Misaki Kawai‘s work is insane. In a good way. When Sweden’s LOYAL gallery sent us these images from her new solo show, “Wet Shiny Surprise,” we were taken with their use of geometry and pattern — not to mention their resemblance to Memphis design — but we had no idea the Japanese-born, New York–based artist also made paintings of weightlifting robots, surfing octopuses, and people pooping in the woods. What unites all of Kawai’s art, from the beautiful to the bizarre, is her talent for blending childlike imagery with absurdist humor, a quality she suspects might have something to do with spending her childhood in Osaka, the center of Japan’s comedy scene. But to the extent that her pieces seem like windows onto a strange and addictive parallel world, she gets most of her inspiration from navigating this one: After a post-graduate trip to Turkey, Nepal, and Thailand left her “greatly influenced by handmade dolls, textiles, and low-quality manufactured objects,” Kawai began traveling regularly, collecting both physical and experiential scraps and incorporating them into her paintings and sculptures. When we interviewed her for this story, she had just finished opening the show at LOYAL and had moved on to Beijing and Mongolia, where she was riding camels and investigating the local dress. What she’ll do with that fodder, we can only imagine.
Your father was an architect — are you inspired by any design or decorative arts movements? These paintings have a post-modernist look.
“I like design but I don’t know anything about it. Probably I’ve seen some simple ’80s designs somewhere… And I like the Memphis, Tennessee song.”
What role does pattern play in these pieces?
“Maybe as germs on his sweater?”
What’s your process for creating these characters? Do they start out as simple shapes and then gain a personality? Or do you start with a story and then try to bring it to life?
“I play with simple shapes and then add some nice hair styles, peanut men, etc. Keeping them simple and abstract adds more mystery, so anyone looking at the piece can start to wonder about it. That way is more fun than creating a story behind each work.”
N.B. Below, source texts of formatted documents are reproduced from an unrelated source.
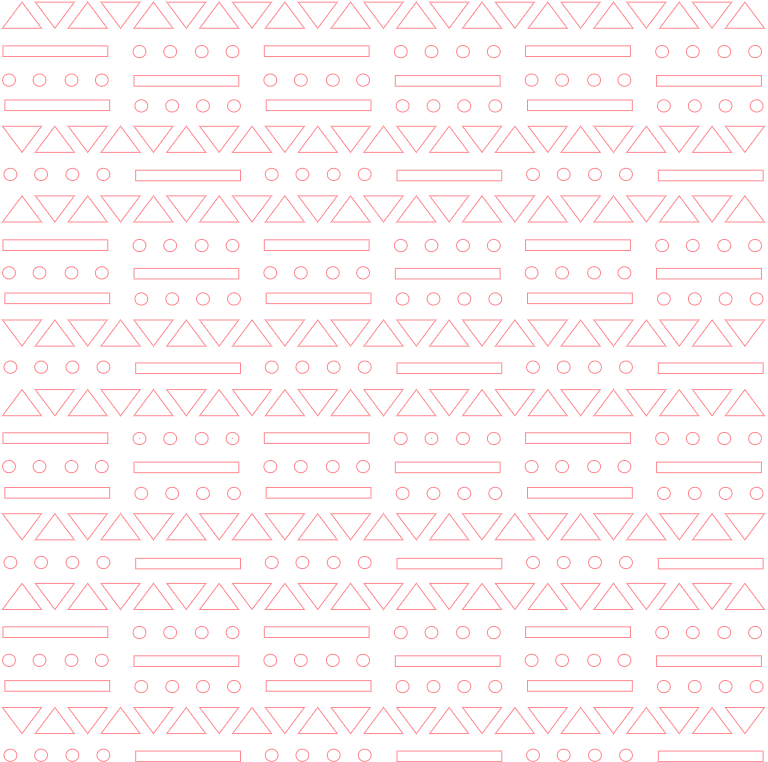
Write a Shadertoy shader that draws this pattern.

```glsl
// Outlined triangle bands alternating with rows of bars and rings, in thin pink on white.
// One tile repeats across and down; each shape is a distance function, and the nearest
// outline is inked with box-filtered coverage. Small per-row drifts loosen the spacing.

const float UNITS_ACROSS = 768.0;            // design units over the canvas width
const vec2 TILE = vec2(261.3, 193.75);
const float LINE_WIDTH = 0.94;
const vec3 PAPER = vec3(1.0);
const vec3 INK = vec3(1.0, 0.50, 0.533);

const float TRIANGLE_STEP = 32.86;
const float TRIANGLE_START = 22.0;
const float LAST_TRIANGLE = 22.0;
const vec2 TRIANGLE_SIZE = vec2(19.5, 26.1); // half base, height
const vec2 BAR_HALF = vec2(52.4, 5.3);
const vec2 RING_RADII = vec2(6.4, 6.1);

float boxDistance(vec2 p, vec2 halfSize) {
    vec2 q = abs(p) - halfSize;
    return length(max(q, 0.0)) + min(max(q.x, q.y), 0.0);
}

// Approximate ellipse distance from its gradient.
float ellipseDistance(vec2 p, vec2 radii) {
    float k = length(p / radii);
    return k * (k - 1.0) / max(length(p / (radii * radii)), 1e-4);
}

// Upright isosceles triangle centred on half its height, with mitred corners.
float triangleDistance(vec2 p, vec2 size) {
    vec2 sideNormal = normalize(vec2(size.y, size.x));
    float side = dot(vec2(abs(p.x), p.y - 0.5 * size.y), sideNormal);
    return max(side, -p.y - 0.5 * size.y);
}

// Band of alternating triangles; firstUp is 1 when the leftmost points up, else 0.
float triangleBand(vec2 p, float centreY, float firstUp) {
    float nearest = round((p.x - TRIANGLE_START) / TRIANGLE_STEP);
    float d = 1e3;
    for (float k = -1.0; k <= 1.0; k++) {
        float i = clamp(nearest + k, 0.0, LAST_TRIANGLE);
        float facing = mod(i + firstUp, 2.0) * 2.0 - 1.0;
        vec2 q = vec2(p.x - TRIANGLE_START - i * TRIANGLE_STEP, (centreY - p.y) * facing);
        d = min(d, abs(triangleDistance(q, TRIANGLE_SIZE)));
    }
    return d;
}

// One bar beside four rings.
float barAndRings(vec2 p, vec2 barCentre, vec4 ringX, float ringY) {
    float d = abs(boxDistance(p - barCentre, BAR_HALF));
    for (int i = 0; i < 4; i++) {
        d = min(d, abs(ellipseDistance(p - vec2(ringX[i], ringY), RING_RADII)));
    }
    return d;
}

// Fraction of a pixel-wide box covered by a line at distance d.
float lineCoverage(float d, float width, float pixel) {
    float overlap = min(d + 0.5 * pixel, 0.5 * width) - max(d - 0.5 * pixel, -0.5 * width);
    return clamp(overlap / pixel, 0.0, 1.0);
}

// Distance to the nearest outline, with y measured down from the top.
float patternDistance(vec2 p) {
    int tileRow = int(clamp(floor(p.y / TILE.y), 0.0, 3.0));
    vec2 band = vec2(p.x, mod(p.y, TILE.y));
    vec2 cell = mod(p, TILE);

    float d = triangleBand(band, 15.2, 1.0);
    d = min(d, triangleBand(band, 139.3, 0.0));

    // Vertical drift of each row from tile to tile.
    vec2 upper = vec2(0.0, vec4(0.0, 0.2, -0.6, -0.3)[tileRow]);
    vec2 middle = vec2(0.0, vec4(0.0, -1.0, -1.0, -1.0)[tileRow]);
    vec2 lower = vec2(0.0, vec4(0.0, -0.7, 0.0, -0.6)[tileRow]);
    vec2 last = vec2(0.0, vec4(0.0, -1.0, 0.6, -0.4)[tileRow]);

    d = min(d, barAndRings(cell - upper, vec2(55.4, 51.2), vec4(139.5, 170.2, 201.7, 232.5), 51.6));
    d = min(d, barAndRings(cell - middle, vec2(186.4, 80.9), vec4(9.0, 39.5, 71.5, 101.8), 80.1));
    d = min(d, barAndRings(cell - lower, vec2(57.3, 105.3), vec4(141.3, 172.2, 203.0, 234.0), 105.9));
    return min(d, barAndRings(cell - last, vec2(188.1, 175.5), vec4(10.4, 41.1, 72.4, 103.4), 174.4));
}

void mainImage(out vec4 fragColor, in vec2 fragCoord) {
    float pixel = UNITS_ACROSS / iResolution.x;
    vec2 p = vec2(fragCoord.x, iResolution.y - fragCoord.y) * pixel;
    float ink = lineCoverage(patternDistance(p), LINE_WIDTH, pixel);
    fragColor = vec4(mix(PAPER, INK, ink), 1.0);
}
```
Tell me a bit about the materiality of the paintings, and how you incorporated 3-D elements like bits of yarn or paper. How were the colorful rag borders made?
“My drawings are always simple. So I started to think I could make some minimal works that use other materials as well. I traveled to Asia at the beginning of this year and collected things like fabric from a little village in the south of China, Tibetan traditional fabrics, Nepali rice bags, school paper from India, and Thai minority people’s costumes. I also had some findings from flea markets in Sweden. I chop them and glue them all together. I’m always looking for materials wherever I go. Last week I was in Beijing and an old homeless woman was selling uncut sheets of crazy-color printed game cards — that was all she had with her, and I got them all. For me, low-quality materials have more character than perfect materials.”
Are there places you find yourself going back to for inspiration, or if you feel like you need a new influence in your work?
“I travel between my exhibitions now, always looking for inspiration. I rode a two-hump camel in Mongolia today. The humps are so cute. I will ride them, no car.”
What’s your studio like? What kinds of things do you keep around you while you’re working?
“I like to have old craft and toy books and funny poofy dolls that I get inspired by. Wherever I travel I go find books; I don’t really have artist books. I only hang my friends works in the house, not in my studio. But goofy stuff is everywhere.”
Do you have any kind of personal rituals that have become part of your artistic process?
“I don’t like rules — I just play around with materials and move my hands. I don’t think too much to make. I only plan when I make big installations, but the planing isn’t so much about the details: I see what’s happening and keep on moving.”
Are there other disciplines you’re interested in experimenting with? I know you love fashion, for one thing.
“I already cook and make music, videos, and performances. At the moment I like fashion that’s functional, especially when I got to the mountains [of Mongolia]. But I’m still not used to wearing black clothes, so I don’t have black clothes. I’ll wear the village costume and ride a donkey to go get cucumbers. It would be fun to collaborate with a clothing line.”